Only after examining the ways in which communities and tribes give voice and meaning to Indigenous evaluation will we fully understand its value and power to reverse the legacy of misuse of and mistrust of evaluation.

As our knowledge of how Indigenous ways of knowing and assessing merit and worth grows, we will make significant contributions to the field of evaluation, which is increasingly interested in honoring and understanding cultural applications.

Decolonization Of Research And Evaluation

In her foundational work on decolonizing research, Maori educator, Linda Tuhiwai Smith, describes the imperialism inherent in Western research and offers a framework for a research agenda that honors and builds the cultural life of a people4.

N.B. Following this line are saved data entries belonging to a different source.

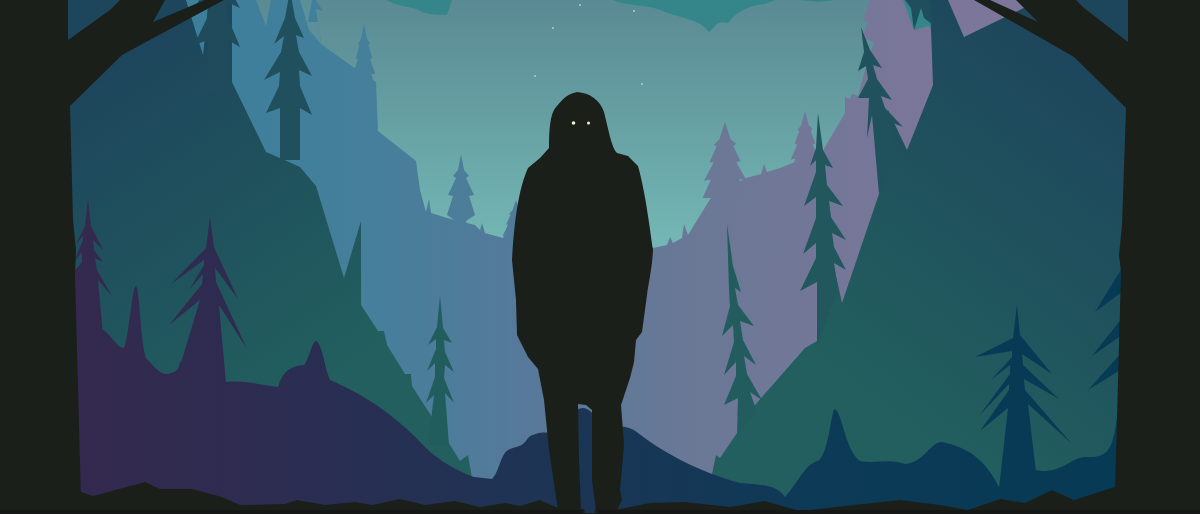
<!DOCTYPE html>
<html lang="en">
<head>
<meta charset="utf-8">
<title>Figure in the forest</title>
<style>
:root {
  --ink: #1b1f1a;
  --ground-line: #161717;
  --sky-top: #5a8a93;
  --sky-low: #74b8b5;
  --cloud: #35868b;
  --far-blue: #457f9b;
  --far-mid: #56799a;
  --far-mauve: #7b769a;
  --hill-night: #1d455c;
  --hill-green: #225f5e;
  --front-plum: #34294f;
  --front-navy: #1d3454;
  --front-blue: #073a54;
  --eye: #f5f1cc;
}
html, body { margin: 0; height: 100%; overflow: hidden; background: var(--ink); }
.scene { display: block; width: 1200px; height: 514px; }
.ink { fill: var(--ink); }
.cloud { fill: var(--cloud); }
.eye { fill: var(--eye); }
.star { fill: #a9cfcf; }
</style>
</head>
<body>
<svg class="scene" viewBox="0 0 1200 514" role="img" aria-label="A hooded figure with glowing eyes standing in a valley of fir trees at dusk">
  <defs>
    <linearGradient id="sky" x1="0" y1="0" x2="0" y2="1">
      <stop offset="0" stop-color="var(--sky-top)"/>
      <stop offset="1" stop-color="var(--sky-low)"/>
    </linearGradient>
    <linearGradient id="far" gradientUnits="userSpaceOnUse" x1="190" y1="0" x2="930" y2="0">
      <stop offset="0" stop-color="#3c7f9b"/>
      <stop offset=".25" stop-color="var(--far-blue)"/>
      <stop offset=".45" stop-color="var(--far-mid)"/>
      <stop offset=".68" stop-color="#6a7896"/>
      <stop offset="1" stop-color="var(--far-mauve)"/>
    </linearGradient>
    <linearGradient id="hill-left" gradientUnits="userSpaceOnUse" x1="110" y1="50" x2="330" y2="380">
      <stop offset="0" stop-color="var(--hill-night)"/>
      <stop offset="1" stop-color="var(--hill-green)"/>
    </linearGradient>
    <linearGradient id="hill-right" gradientUnits="userSpaceOnUse" x1="1110" y1="60" x2="860" y2="390">
      <stop offset="0" stop-color="var(--hill-night)"/>
      <stop offset="1" stop-color="var(--hill-green)"/>
    </linearGradient>
    <linearGradient id="front" gradientUnits="userSpaceOnUse" x1="70" y1="0" x2="1120" y2="0">
      <stop offset="0" stop-color="var(--front-plum)"/>
      <stop offset=".14" stop-color="#2f2b50"/>
      <stop offset=".45" stop-color="var(--front-navy)"/>
      <stop offset=".72" stop-color="#0c3a57"/>
      <stop offset="1" stop-color="var(--front-blue)"/>
    </linearGradient>
    <path id="fir" d="M0 0L5 28L14 48L6 45L9 62L22 86L9 80L10 96L22 125L10 118V170H-10V118L-24 123L-11 96L-10 82L-26 90L-9 62L-6 46L-16 54L-5 28Z"/>
    <path id="far-fir" d="M0 0L4 15L8 19L6 21L11 34L8 35L15 50L10 50L16 66H-16L-10 50L-15 51L-8 35L-11 35L-6 21L-8 20L-4 15Z"/>
  </defs>

  <rect id="sky-fill" width="1200" height="250" fill="url(#sky)"/>
  <g id="clouds" class="cloud">
    <path d="M386 0C400 8 415 6 422 12C432 16 440 14 447 15L452 0Z"/>
    <path d="M612 0C630 7 650 4 665 12C688 20 700 20 709 32C716 27 715 20 728 23C735 14 746 6 765 4L775 0Z"/>
    <path d="M800 0H835L818 2ZM900 0H940V34H906Z"/>
  </g>
  <g id="stars" class="star">
    <circle cx="580" cy="5" r="1"/><circle cx="634" cy="11" r="1"/><circle cx="553" cy="28" r="1"/>
    <circle cx="535" cy="76" r="1"/><circle cx="642" cy="84" r="1"/>
  </g>

  <g id="far-mountains">
    <path fill="url(#far)" d="M186 0H256L266 26L271 0H316L321 44L360 72L376 82L378 131L416 161L420 190L426 212L429 199L431 213L447 218L475 225L480 230L482 223L485 233L503 238L508 224H640L653 248L667 245L670 237L673 243L682 238L684 224L688 235L712 196L746 178L761 174L764 164L767 172L780 168L795 162L822 152L845 113V97L850 99L852 94L858 96L866 66L874 42L862 38L868 22L863 20L870 0H903L914 30L929 26L936 40V514H186Z"/>
    <path fill="#5b8f99" d="M300 0H317L322 12L318 10L321 44L309 30Z"/>
    <path fill="#427f9b" d="M312 0H316L323 11L316 9L318 22H308Z"/>
    <path fill="var(--far-mauve)" d="M946 0H1040L964 37Z"/>
    <use href="#far-fir" transform="translate(364 24) scale(.75 1)" fill="#467f9a"/>
    <path fill="#4c7d99" d="M461 154L464 170L469 176L466 178L474 195L469 196L475 215L466 221L468 228H454L456 221L447 215L453 196L448 195L456 178L453 176L458 170Z"/>
    <use href="#far-fir" transform="translate(516 200) scale(.9 .7)" fill="#507b99"/>
    <use href="#far-fir" transform="translate(725 122) scale(1.4 1.15)" fill="#6c7896"/>
    <use href="#far-fir" transform="translate(805 111) scale(.95)" fill="#727798"/>
  </g>

  <g id="middle-hills">
    <path fill="url(#hill-left)" d="M60 0H186L203 55L209 0H232V82L266 152L280 158L300 167L316 186L344 278L361 221V305L378 331H384L387 345L405 374H411L412 386L430 414L447 440L460 461L468 455L472 478V514H60Z"/>
    <use href="#fir" transform="translate(218 -78)" fill="#1f4b5d"/>
    <use href="#fir" transform="translate(290 -10)" fill="#20505d"/>
    <path fill="#225d5e" d="M440 296L443 328L452 343L444 340L445 352L454 372L445 365L444 378L454 403L445 393L449 445H428L434 395L426 403L435 377V363L427 371L436 349V339L428 345L437 327Z"/>
    <path fill="url(#hill-right)" d="M712 474L716 455L720 458L739 430L755 405L805 348L817 341V290L833 262L842 303L881 188L876 130L888 110L907 150L933 85L930 0H948L964 37L1040 0H1140V514H712Z"/>
    <path fill="#225c5e" d="M727 224L733 266L741 292L735 288L738 305L754 326L740 321L743 340L756 365L744 356L747 374L762 400L750 392L757 412L737 434L738 398L724 405L736 376V362L724 375L734 342L733 325L722 336L730 306L729 290Z"/>
    <path fill="#21575d" d="M818 113L823 150L833 168L825 165L827 185L843 206L829 201L831 217L846 240L832 233L834 247L846 270L834 263L838 290L817 344V282L800 291L816 258V243L803 254L816 218V197L804 206L816 172V160L810 166L816 148Z"/>
    <path fill="#20525d" d="M861 27L870 50L882 68L873 65L877 79L892 100L881 96L885 108L903 127L888 121L897 155L879 194L872 115L867 138L869 98L858 98L868 79L866 66L858 71L864 52Z"/>
    <path fill="#1f4e5d" d="M905 0H930L933 25L924 18L921 8L914 30L911 8Z"/>
  </g>

  <g id="front-hills" fill="url(#front)">
    <path d="M70 330L103 330C112 335 117 348 124 348C130 330 132 286 136 286C140 290 140 340 146 358C154 366 160 375 168 374C176 371 178 372 180 362L226 382C245 380 262 385 278 387C282 372 290 366 304 365C310 357 312 341 316 341C322 343 324 365 330 380C370 397 400 420 425 447C440 462 460 472 474 477L492 479C500 470 500 455 508 450C516 446 522 448 528 438C535 432 545 432 552 433C570 422 574 408 583 408C594 409 598 425 610 425C625 426 632 428 638 433C670 458 710 475 740 483C760 485 776 484 785 497C800 480 805 464 818 461C829 454 831 409 835 409C842 412 845 450 860 461C875 464 890 458 905 464C925 462 930 442 942 442C970 448 985 460 999 487L1036 470C1060 475 1070 458 1085 457C1108 458 1113 452 1118 410L1125 400V514H70Z"/>
    <path id="plum-tree-edge" d="M88 199L91 226L103 250L93 240L94 250L103 262L95 258L97 270L112 296L98 280L103 335H70V276L82 262V252L74 262L83 240V236L76 244L85 226Z"/>
    <path id="plum-tree" d="M210 217L214 247L238 299L215 268L216 282L247 349L219 305L226 383L180 366L200 300L169 325L202 284L203 274L189 290L204 265V260L171 284L206 248Z"/>
    <path id="navy-tree" d="M1017 304L1020 335L1052 374L1022 354L1023 365L1059 399L1024 379L1025 390L1072 444L1028 404L1036 472L999 488L1008 408L980 431L1009 390V384L979 416L1010 374V365L991 380L1012 357V351L975 357L1013 338Z"/>
    <path id="navy-tree-edge" d="M1122 268L1095 312L1122 292ZM1122 318L1092 356L1122 335ZM1122 352L1088 390L1122 369Z"/>
  </g>

  <g id="foreground" class="ink">
    <path id="left-trunk" d="M0 0H68V40L110 10L120 0H165L153 22L205 0H224L157 36L122 55L70 106L73 220L76 250L75 275L81 500V514H0Z"/>
    <path id="right-trunk" d="M1200 0H1128V42L1084 8L1076 0H1016L1038 22L990 0H974L1034 34L1074 57L1126 108L1122 225L1119 255L1121 272L1115 490V514H1200Z"/>
    <path id="ground" d="M78 491L93 496L145 482L160 489L192 489L222 497L240 505L285 504L297 500L325 505L355 502L372 505L400 499L425 505L455 501L480 507L505 503L520 506L540 500L560 509H620L650 503L685 502L730 507L765 501L800 511L845 506L900 500L940 505L968 510L1000 499L1025 503L1052 490L1074 500L1118 486V514H78Z"/>
    <path id="hooded-figure" d="M577 92C590 93 600 100 604 112L610 137C612 144 614 150 617 153L628 156L638 166C646 195 650 230 653 250C652 270 648 285 647 295L642 332L636 340L634 362L630 378L621 405L624 445L620 490L622 500L617 510H596L592 480V410L586 405L578 404L579 460L581 510H558L549 450L544 400L538 369L528 357L517 335L516 300L512 260C514 225 518 190 528 168L540 158L549 148C549 130 550 114 556 107C562 101 564 95 577 92Z"/>
  </g>
  <path fill="var(--front-navy)" d="M582 500L594 500L595 513H585Z"/>
  <rect y="510" width="582" height="4" fill="var(--ground-line)"/>
  <rect x="598" y="510" width="602" height="4" fill="var(--ground-line)"/>
  <circle class="eye" cx="573.5" cy="123" r="1.8"/>
  <circle class="eye" cx="588.5" cy="123" r="1.5"/>
</svg>
</body>
</html>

Margaret Kovach notes that knowledge is neither acultural nor apolitical, and there is a need to recognize distinctly Indigenous ways of knowing that influence one’s approach to doing research and by extension, evaluation (1).

Shawn Wilson defines research as ceremony and outlines an Indigenous approach based on relational accountability. He argues that research and evaluation methods need to be understood within the community context (relate to the community) and demonstrate respect, reciprocity, and responsibility, which makes them accountable (5).

Critical Reflections

→ How does your program engage in evaluation?

→ Does it reflect an Indigenous theory?

→ How does your program work to decolonize the lives and lived spaces of Native students?

→ How does evaluation help you tell your story of change?

Indigenous Evaluation In Practice

Indigenous Evaluation Framework: Telling our Story in Our Place (3): In 2002, AIHEC began a five-year project to define an Indigenous framework for evaluation. After conducting extensive focus groups across a number of tribal communities, a training curriculum was developed for educators in tribal colleges and reservation K-12 schools. Recognizing the role of research and evaluation as knowledge creation, the authors of the AIHEC evaluation framework note that an Indigenous world view is fundamental to informing an Indigenous approach. An indigenous worldview embodies the notion that all things are living, spiritual entities and interrelated, including knowledge.

Also, there is a profound sense of place woven throughout native thought (6,7). It is this sense of place that gives rise to a tribal culture.

The Roadmap for Collaborative and Effective Evaluation in Tribal Communities was developed by the Child Welfare Research & Evaluation Tribal Workgroup for the Children’s Bureau (8). The seven values align closely with the core values of the Indigenous Evaluation Framework. Below are a sample of the core values described in each of the frameworks.

→ See below for the links to the downloadable PDFs of each framework and the References section for website address.


1. Kovach M. Indigenous methodologies; Characteristics, conversations, and contexts. Toronto, Ontario, Canada: University of Toronto Press; 2010.

2. Weber-Pillwax C. Indigenous research methodology: Exploratory discussion of an elusive subject. JET. 1999; 33(1): 31-45.

3. LaFrance J, Nichols R. Indigenous evaluation framework: Telling our story in our place and time. Alexandria (VA): American Indian Higher Education Consortium (AIHEC); 2009.

4. Smith LT. Decolonizing methodologies: Research and indigenous peoples. London (UK): Zed Books Ltd; 1999.

5. Wilson S. Research as ceremony: Indigenous research methods. Blackpoint (NS): Fernwood Publishing; 2008.

6. Basso KH. Wisdom sits in places: Landscape and language among the Western Apache. Albuquerque (NM): University of New Mexico Press; 1996.

7. Cajete G. Native science: Natural laws of interdependence. Santa Fe (NM): Clear Light Publishers; 2000.

8. Childwelfare Research & Evaluation Tribal Workgroup. A roadmap for collaborative and eff ective evaluation in tribal communities. Children’s Bureau, Administration for Children and Families, U.S. Department of Health and Human Services. Washington (DC); 2013. http://www.acf. les/cb/tribal_roadmap.pdf



Indigenous Education Tools is a part of the Building Capacity And Cultivating Innovation project (BCCI). BCCI is designed to develop resources and practices that will have exponential impacts on efforts to improve Native student success across a variety of sectors.

Indigenous Education Tools / BCCI Project Contacts:

Megan Bang-
Charlene Nolan-
Gabriel de Los Angeles-